## PROBLEM DETAILS
Below are the entries; return every line among them that holds the word "polygon".

Data items:
▶
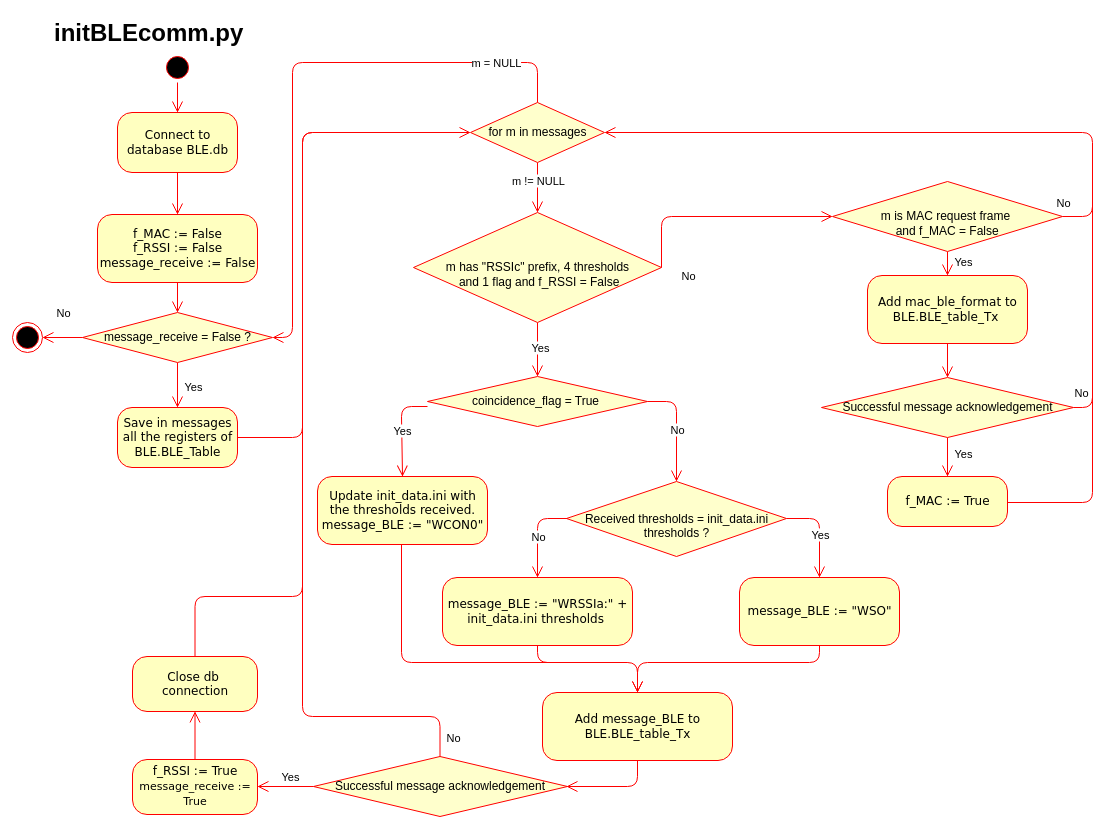
<!DOCTYPE html>
<html lang="en">
<head>
<meta charset="utf-8">
<title>initBLEcomm.py activity diagram</title>
<style>
:root {
  --paper: #ffffff;
  --ink: #000000;
  --line: #ff0000;
  --action-fill: #ffffc0;
  --decision-fill: #ffffcc;
}
* { box-sizing: border-box; margin: 0; padding: 0; }
html, body { width: 1115px; height: 829px; overflow: hidden; background: var(--paper); }
.diagram {
  position: relative; width: 1115px; height: 829px; overflow: hidden;
  color: var(--ink); font: 12px/14.5px "Liberation Sans", Arial, sans-serif;
}
h1 {
  position: absolute; left: 54px; top: 18px;
  font-size: 24px; line-height: 30px; font-weight: 700; white-space: nowrap;
}
.flows { position: absolute; left: 0; top: 0; }
.edges path { fill: none; stroke: var(--line); }
.arrows path { marker-end: url(#arrow); }
.decisions polygon { fill: var(--decision-fill); stroke: var(--line); }
.action, .question {
  position: absolute; left: var(--x); top: var(--y); width: var(--w); height: var(--h);
  display: flex; align-items: center; justify-content: center;
  text-align: center; white-space: nowrap;
}
.action {
  background: var(--action-fill); border: 1px solid var(--line); border-radius: 15px;
  font-family: "DejaVu Sans", Verdana, sans-serif;
}
.action small { font-size: 11px; }
.two-line { padding-top: 14px; }
.guard {
  position: absolute; left: var(--x); top: var(--y); transform: translate(-50%, -50%);
  font-size: 11px; line-height: 13px; white-space: nowrap; background: var(--paper);
}
</style>
</head>
<body>
<main class="diagram">
  <h1>initBLEcomm.py</h1>

  <svg class="flows" width="1115" height="829" viewBox="0 0 1115 829" aria-hidden="true">
    <defs>
      <marker id="arrow" markerUnits="userSpaceOnUse" markerWidth="14" markerHeight="14" refX="11" refY="6" orient="auto">
        <path d="M1 1 L11 6 L1 11" fill="none" stroke="#ff0000"/>
      </marker>
    </defs>
    <g transform="translate(.5 .5)">
      <g class="edges">
        <g class="arrows">
          <path d="M177 82V111"/>
          <path d="M177 172V213"/>
          <path d="M177 282V311"/>
          <path d="M82 337H43"/>
          <path d="M177 362V406"/>
          <path d="M237 437H292Q302 437 302 427V142Q302 132 312 132H469"/>
          <path d="M537 102V72Q537 62 527 62H302Q292 62 292 72V327Q292 337 282 337H273"/>
          <path d="M537 162V211"/>
          <path d="M537 322V375"/>
          <path d="M661 267V226Q661 216 671 216H831"/>
          <path d="M947 251V274"/>
          <path d="M947 343V376"/>
          <path d="M947 437V475"/>
          <path d="M1007 502H1082Q1092 502 1092 492V142Q1092 132 1082 132H605"/>
          <path d="M427 406H411Q401 406 401 416L402 475"/>
          <path d="M647 401H666Q676 401 676 411V480"/>
          <path d="M567 518H547Q537 518 537 528V576"/>
          <path d="M786 518H809Q819 518 819 528V576"/>
          <path d="M401 544V652Q401 662 411 662H627Q637 662 637 672V691"/>
          <path d="M819 645V652Q819 662 809 662H647Q637 662 637 672V691"/>
          <path d="M637 760V776Q637 786 627 786H567"/>
          <path d="M313 786H258"/>
          <path d="M194.500 759V712"/>
        </g>
        <path d="M537 645V652Q537 662 547 662H627"/>
        <path d="M1062 216H1082Q1092 216 1092 206"/>
        <path d="M1073 407H1082Q1092 407 1092 397"/>
        <path d="M194.500 656V606Q194.500 596 204.500 596H292Q302 596 302 586"/>
        <path d="M439.500 756V726Q439.500 716 429.500 716H312Q302 716 302 706V142Q302 132 312 132"/>
      </g>
      <g class="decisions">
        <polygon points="537,102 604,132 537,162 470,132"/>
        <polygon points="537,212 661,267 537,322 413,267"/>
        <polygon points="177,312 272,337 177,362 82,337"/>
        <polygon points="537,376 647,401 537,426 427,401"/>
        <polygon points="676,481 786,518 676,556 566,518"/>
        <polygon points="947,181 1062,216 947,251 832,216"/>
        <polygon points="947,377 1073,407 947,437 821,407"/>
        <polygon points="439.500,756 567,786 439.500,816 313,786"/>
      </g>
      <g class="start-end" stroke="#ff0000">
        <circle cx="177" cy="67" r="11"/>
        <circle cx="27" cy="337" r="15" fill="#ffffff"/>
        <circle cx="27" cy="337" r="11"/>
      </g>
    </g>
  </svg>

  <div class="action" style="--x:117px;--y:112px;--w:121px;--h:61px">Connect to<br>database BLE.db</div>
  <div class="action" style="--x:97px;--y:214px;--w:161px;--h:69px">f_MAC := False<br>f_RSSI := False<br>message_receive := False</div>
  <div class="action" style="--x:117px;--y:407px;--w:121px;--h:61px">Save in messages<br>all the registers of<br>BLE.BLE_Table</div>
  <div class="action" style="--x:317px;--y:476px;--w:171px;--h:69px">Update init_data.ini with<br>the thresholds received.<br>message_BLE := "WCON0"</div>
  <div class="action" style="--x:442px;--y:577px;--w:191px;--h:69px">message_BLE := "WRSSIa:" +<br>init_data.ini thresholds&nbsp;</div>
  <div class="action" style="--x:739px;--y:577px;--w:161px;--h:69px">message_BLE := "WSO"</div>
  <div class="action" style="--x:542px;--y:692px;--w:191px;--h:69px">Add message_BLE to<br>BLE.BLE_table_Tx</div>
  <div class="action" style="--x:132px;--y:759px;--w:126px;--h:56px"><p>f_RSSI := True<br><small>message_receive :=<br>True</small></p></div>
  <div class="action" style="--x:132px;--y:656px;--w:126px;--h:56px">Close db&nbsp;<br>connection</div>
  <div class="action" style="--x:867px;--y:275px;--w:161px;--h:69px">Add mac_ble_format to<br>BLE.BLE_table_Tx&nbsp;</div>
  <div class="action" style="--x:887px;--y:476px;--w:121px;--h:51px">f_MAC := True</div>

  <div class="question" style="--x:470px;--y:102px;--w:135px;--h:61px">for m in messages</div>
  <div class="question two-line" style="--x:413px;--y:212px;--w:249px;--h:111px">m has "RSSIc" prefix, 4 thresholds<br>&nbsp;and 1 flag and f_RSSI = False</div>
  <div class="question" style="--x:82px;--y:312px;--w:191px;--h:51px">message_receive = False ?</div>
  <div class="question" style="--x:425px;--y:376px;--w:221px;--h:51px">coincidence_flag = True</div>
  <div class="question two-line" style="--x:566px;--y:481px;--w:221px;--h:76px">Received thresholds = init_data.ini<br>thresholds ?</div>
  <div class="question two-line" style="--x:830px;--y:181px;--w:231px;--h:71px">m is MAC request frame<br>&nbsp;and f_MAC = False</div>
  <div class="question" style="--x:821px;--y:377px;--w:253px;--h:61px">Successful message acknowledgement</div>
  <div class="question" style="--x:313px;--y:756px;--w:254px;--h:61px">Successful message acknowledgement</div>

  <span class="guard" style="--x:496.5px;--y:63px">m = NULL</span>
  <span class="guard" style="--x:538.5px;--y:181px">m != NULL</span>
  <span class="guard" style="--x:63.5px;--y:313px">No</span>
  <span class="guard" style="--x:193.5px;--y:387px">Yes</span>
  <span class="guard" style="--x:688.5px;--y:276px">No</span>
  <span class="guard" style="--x:540.5px;--y:348px">Yes</span>
  <span class="guard" style="--x:402.5px;--y:431px">Yes</span>
  <span class="guard" style="--x:677.5px;--y:430px">No</span>
  <span class="guard" style="--x:538.5px;--y:537px">No</span>
  <span class="guard" style="--x:820.5px;--y:535px">Yes</span>
  <span class="guard" style="--x:1063.5px;--y:203px">No</span>
  <span class="guard" style="--x:963.5px;--y:262px">Yes</span>
  <span class="guard" style="--x:1081.5px;--y:393px">No</span>
  <span class="guard" style="--x:963.5px;--y:454px">Yes</span>
  <span class="guard" style="--x:453.5px;--y:738px">No</span>
  <span class="guard" style="--x:290.5px;--y:777px">Yes</span>
</main>
</body>
</html>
◀
## TASK RESULT
.decisions polygon { fill: var(--decision-fill); stroke: var(--line); }
        <polygon points="537,102 604,132 537,162 470,132"/>
        <polygon points="537,212 661,267 537,322 413,267"/>
        <polygon points="177,312 272,337 177,362 82,337"/>
        <polygon points="537,376 647,401 537,426 427,401"/>
        <polygon points="676,481 786,518 676,556 566,518"/>
        <polygon points="947,181 1062,216 947,251 832,216"/>
        <polygon points="947,377 1073,407 947,437 821,407"/>
        <polygon points="439.500,756 567,786 439.500,816 313,786"/>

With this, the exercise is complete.